On material terms it tells you that it is 100% pure cotton. Visually it will also tell you that it was dyed in a particular colour, chemical analysis will show that it was dyed using Azo-Free dyes. A single yarn pulled out of this tiny piece will also tell you that it is handspun with single ply twist that is only possible on an Ambar Charkha. If you put on the Sherlock hat and observe the fabric through a looking glass, you'll see 24 warp threads and 19 weft threads. Pick up a calculator and a measuring tape and we'll tell you that the width of this fabric is 48 inches (roughly 123 cms) and then you can calculate that in a meter length of this fabric which was made on a floor loom there are 2,928 warp yarns and 1,900 weft yarns.
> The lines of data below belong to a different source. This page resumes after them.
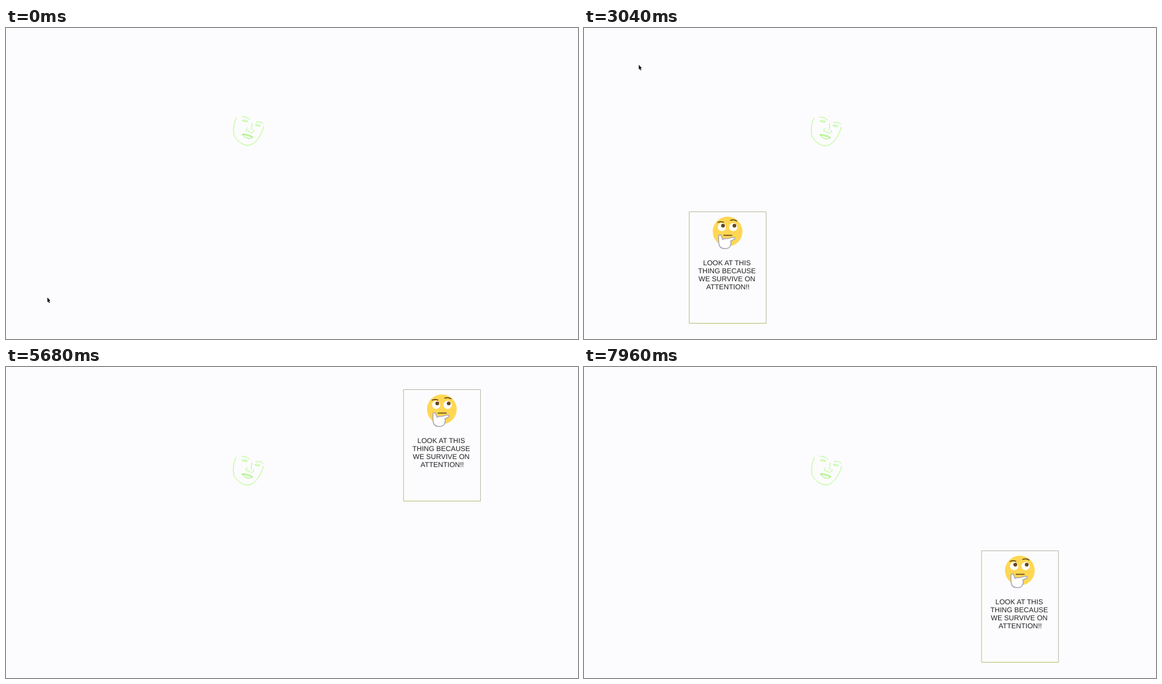
Write an HTML page that moves like this. It is 1000 by 544 pixels and loops after 8000 ms.

```html
<!DOCTYPE html>
<html lang="en">
<head>
<meta charset="utf-8">
<title>Attention card</title>
<style>
  html, body { margin: 0; width: 100%; height: 100%; overflow: hidden; background: #fcfcfe; }
  svg { display: block; width: 1000px; height: 544px; }

  #face, #card, #cursor { animation: 8s linear infinite; }
  #face { animation-name: face; animation-timing-function: step-end; }
  #card { animation-name: card; animation-timing-function: step-end; }
  #cursor { animation-name: cursor; animation-timing-function: ease-in-out; }

  #face path { fill: none; stroke: #7dfa32; stroke-width: .7; stroke-linejoin: round; }
  #face .mouth { stroke: #62ea18; }
  #card text {
    font: 12.35px "Liberation Sans", Arial, sans-serif;
    text-anchor: middle; text-rendering: geometricPrecision; fill: #222;
  }
  .brow { fill: none; stroke: #65471b; stroke-width: 1.7; stroke-linecap: round; }

  @keyframes face {
    0% { transform: translate(.6px, -1px); }
    3% { transform: translate(.8px, -.7px); }
    8% { transform: translate(.3px, -.4px); }
    14% { transform: translate(.6px, .1px); }
    20% { transform: translate(.2px, -.2px); }
    26% { transform: translate(0, 0); }
    32% { transform: translate(.3px, .2px); }
    37% { transform: translate(0, -.2px); }
    43% { transform: translate(.5px, .1px); }
    48% { transform: translate(.9px, 0); }
    54% { transform: translate(.6px, -.3px); }
    60% { transform: translate(.4px, 0); }
    68% { transform: translate(.1px, .2px); }
    76% { transform: translate(.5px, 0); }
    82% { transform: translate(.1px, 0); }
    90% { transform: translate(.4px, -.2px); }
    98%, 100% { transform: translate(.6px, .1px); }
  }

  /* The card jumps between the four quadrants. */
  @keyframes card {
    0% { visibility: hidden; transform: translate(183px, 321px); }
    16.5% { visibility: visible; transform: translate(183px, 321px); }
    23.5% { transform: translate(694px, 321px); }
    35% { transform: translate(183px, 321px); }
    45.5% { transform: translate(183px, 39px); }
    57% { transform: translate(694px, 321px); }
    68% { transform: translate(694px, 39px); }
    79% { transform: translate(694px, 321px); }
    90% { transform: translate(183px, 39px); }
    97%, 100% { visibility: visible; transform: translate(694px, 321px); }
  }

  @keyframes cursor {
    0%, 1% { transform: translate(72px, 471px); }
    4% { transform: translate(68px, 478px); animation-timing-function: ease-in; }
    11% { transform: translate(704px, 300px); animation-timing-function: ease-out; }
    16% { transform: translate(988px, 240px); }
    21.5% { transform: translate(900px, 156px); }
    26%, 27% { transform: translate(905px, 79px); }
    32% { transform: translate(116px, 35px); animation-timing-function: ease-out; }
    37%, 43% { transform: translate(95.5px, 64px); }
    48.5%, 54% { transform: translate(117.5px, 486px); }
    59.5%, 64% { transform: translate(864px, 462px); }
    68% { transform: translate(984px, 440px); visibility: visible; animation-timing-function: step-end; }
    68.5%, 100% { transform: translate(984px, 440px); visibility: hidden; }
  }
</style>
</head>
<body>
<svg viewBox="0 0 1000 544">
  <g id="face">
    <path d="M402.5 157C398 166 396 178 398 188C401 197 412 206 422 206.3C432 206 440 196 444 188C447 182 449.5 177 450 173"/>
    <path d="M411.5 156Q419 155 426 161.5M436 165.5Q444 164 449.5 168.5"/>
    <path d="M412.5 163Q417 160.5 422 164.5Q417 166.5 412.5 163ZM435 170.5Q439.5 168.5 444 172Q439 174.5 435 170.5Z"/>
    <path d="M429.7 167L428.5 179M422.5 175.5Q418 178 419 180Q421 182 424 181.5Q426 185 429.5 184Q434 183 432.5 178.5"/>
    <path class="mouth" d="M412.5 187Q418 185.5 421 187.5Q427 187.5 431 192Q426 196 420 193.5Q415 191.5 412.5 187L431 192"/>
  </g>

  <g id="card" visibility="hidden">
    <path d="M1 .5H135.5V195.5" fill="none" stroke="#b3b4a4"/>
    <path d="M1 0V195.5H136" fill="none" stroke="#b5b868"/>
    <circle cx="68" cy="35" r="26" fill="#ffd753"/>
    <g fill="#fff"><circle cx="58" cy="27.2" r="7.2"/><circle cx="78" cy="27.2" r="7.2"/></g>
    <g fill="#65471b"><circle cx="60" cy="24.7" r="3.3"/><circle cx="80" cy="24.7" r="3.3"/></g>
    <path class="brow" d="M51 19Q56 17 61 18.8M73 15.5Q79 13.3 84 16.5"/>
    <path class="brow" d="M61.5 41.7H75.5"/>
    <path d="M52.5 42.5Q54 39.5 57 42L59.5 49Q62 47 67 47.5L78 45Q82 45 80.5 48L73 52Q75.5 54 73.5 56Q74.5 58.5 72.5 60Q72 64.5 64 65Q54 65 52.8 57Q52 50 52.5 42.5Z" fill="#fff" stroke="#aaa9b6" stroke-width="1.7" stroke-linejoin="round"/>
    <text>
      <tspan x="68.6" y="94">LOOK AT THIS</tspan>
      <tspan x="68.6" y="108">THING BECAUSE</tspan>
      <tspan x="68.6" y="122">WE SURVIVE ON</tspan>
      <tspan x="68.6" y="136">ATTENTION!!</tspan>
    </text>
  </g>

  <path id="cursor" d="M.4 .3V8.6L2 7.2L3.3 10.2L4.6 9.6L3.3 6.6H5.6Z" fill="#000" stroke="#fff" stroke-width=".6" paint-order="stroke"/>
</svg>
</body>
</html>
```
Should we continue? We won't take much of your time. On an average a basic kurta or a dress uses a length of 2.2 metres of it. Shouldn't we then continue further with the maths? A bit of scratching of head and tapping the keys on a calculator will tell you that you require same number of warp threads (2928) but the length is now 220 cms. Also, you will learn that you will require 4180 weft yarns to make enough fabric for a dress. In totality, you require 7108 strands of single ply twisted cotton yarn of varying lengths to create a Cotton Rack dress/kurta. Or if you put it in terms of length, a total of 6,44,160 cms of warp yarn and 5,09,960 cms of weft yarn giving a total of 11,54,120 cms of yarn or 11.54 kms or 7.17 miles of yarn (only) for a dress. Let's repeat it again 11.54 kms of yarn is used to make a Cotton Rack dress or a kurta on an average. Is the number unbelievable or overwhelming? Did we stress enough that all that yarn is handspun on Ambar Charkha? Human work hours that go into cultivating, processing, spinning, weaving, dyeing, creative thinking, tailoring, finishing, selling and writing of tiny writeups such as this one is yet to be factored in, since, that is not told by that 1cm by 1cm of the fabric
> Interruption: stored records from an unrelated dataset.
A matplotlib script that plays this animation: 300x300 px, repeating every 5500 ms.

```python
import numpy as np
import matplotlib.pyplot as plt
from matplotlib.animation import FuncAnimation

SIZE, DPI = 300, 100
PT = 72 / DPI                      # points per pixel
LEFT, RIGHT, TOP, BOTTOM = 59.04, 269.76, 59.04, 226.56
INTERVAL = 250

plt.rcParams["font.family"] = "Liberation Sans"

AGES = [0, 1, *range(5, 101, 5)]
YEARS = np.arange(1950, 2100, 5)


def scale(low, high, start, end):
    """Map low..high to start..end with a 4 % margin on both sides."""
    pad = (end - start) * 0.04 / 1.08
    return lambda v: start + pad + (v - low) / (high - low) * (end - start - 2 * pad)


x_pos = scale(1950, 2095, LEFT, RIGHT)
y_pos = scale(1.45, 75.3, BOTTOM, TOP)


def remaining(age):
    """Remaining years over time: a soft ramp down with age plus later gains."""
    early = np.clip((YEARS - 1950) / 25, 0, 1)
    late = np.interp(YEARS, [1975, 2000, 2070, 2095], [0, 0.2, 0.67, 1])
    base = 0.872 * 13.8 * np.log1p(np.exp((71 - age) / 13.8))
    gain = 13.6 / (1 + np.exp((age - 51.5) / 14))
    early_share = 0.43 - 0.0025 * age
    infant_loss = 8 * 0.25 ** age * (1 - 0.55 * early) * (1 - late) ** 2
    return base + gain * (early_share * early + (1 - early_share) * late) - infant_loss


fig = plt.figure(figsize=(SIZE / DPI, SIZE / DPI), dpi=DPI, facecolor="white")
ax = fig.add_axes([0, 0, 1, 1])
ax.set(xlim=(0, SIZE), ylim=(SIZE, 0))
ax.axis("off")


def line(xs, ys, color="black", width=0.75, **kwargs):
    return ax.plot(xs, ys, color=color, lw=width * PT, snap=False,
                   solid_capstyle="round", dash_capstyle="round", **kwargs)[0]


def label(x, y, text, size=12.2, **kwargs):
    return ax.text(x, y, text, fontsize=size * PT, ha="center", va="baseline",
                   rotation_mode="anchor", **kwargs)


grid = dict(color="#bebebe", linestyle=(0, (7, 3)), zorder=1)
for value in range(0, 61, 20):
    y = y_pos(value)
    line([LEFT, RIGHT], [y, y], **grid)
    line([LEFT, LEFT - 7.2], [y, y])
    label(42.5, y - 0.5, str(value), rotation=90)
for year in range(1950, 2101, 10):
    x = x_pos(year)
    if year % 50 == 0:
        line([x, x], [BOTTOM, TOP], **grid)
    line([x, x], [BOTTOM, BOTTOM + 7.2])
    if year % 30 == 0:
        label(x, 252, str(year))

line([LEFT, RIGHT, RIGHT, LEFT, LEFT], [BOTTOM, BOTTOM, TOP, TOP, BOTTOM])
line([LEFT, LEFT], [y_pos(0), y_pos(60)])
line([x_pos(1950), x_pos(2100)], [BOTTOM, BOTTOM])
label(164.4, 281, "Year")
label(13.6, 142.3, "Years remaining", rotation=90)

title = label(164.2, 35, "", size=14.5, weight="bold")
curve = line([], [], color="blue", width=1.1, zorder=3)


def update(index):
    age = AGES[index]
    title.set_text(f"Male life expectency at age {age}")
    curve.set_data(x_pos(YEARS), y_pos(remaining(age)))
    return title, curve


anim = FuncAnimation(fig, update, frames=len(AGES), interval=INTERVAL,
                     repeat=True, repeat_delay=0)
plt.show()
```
This is just us with one kurta or dress, elaborating on one element. Imagine the rest of Indian handicraft industry and the work and resources that goes into creating even a centimetre of a product. That also becomes the reason why Indian handicrafts should be seen as luxury and not a commodity. If this gave you some perspective then let's come together and create a respectable environment about our crafts and sensitise our friends and family about value of being handmade in a way that they too start loving it as much as you do.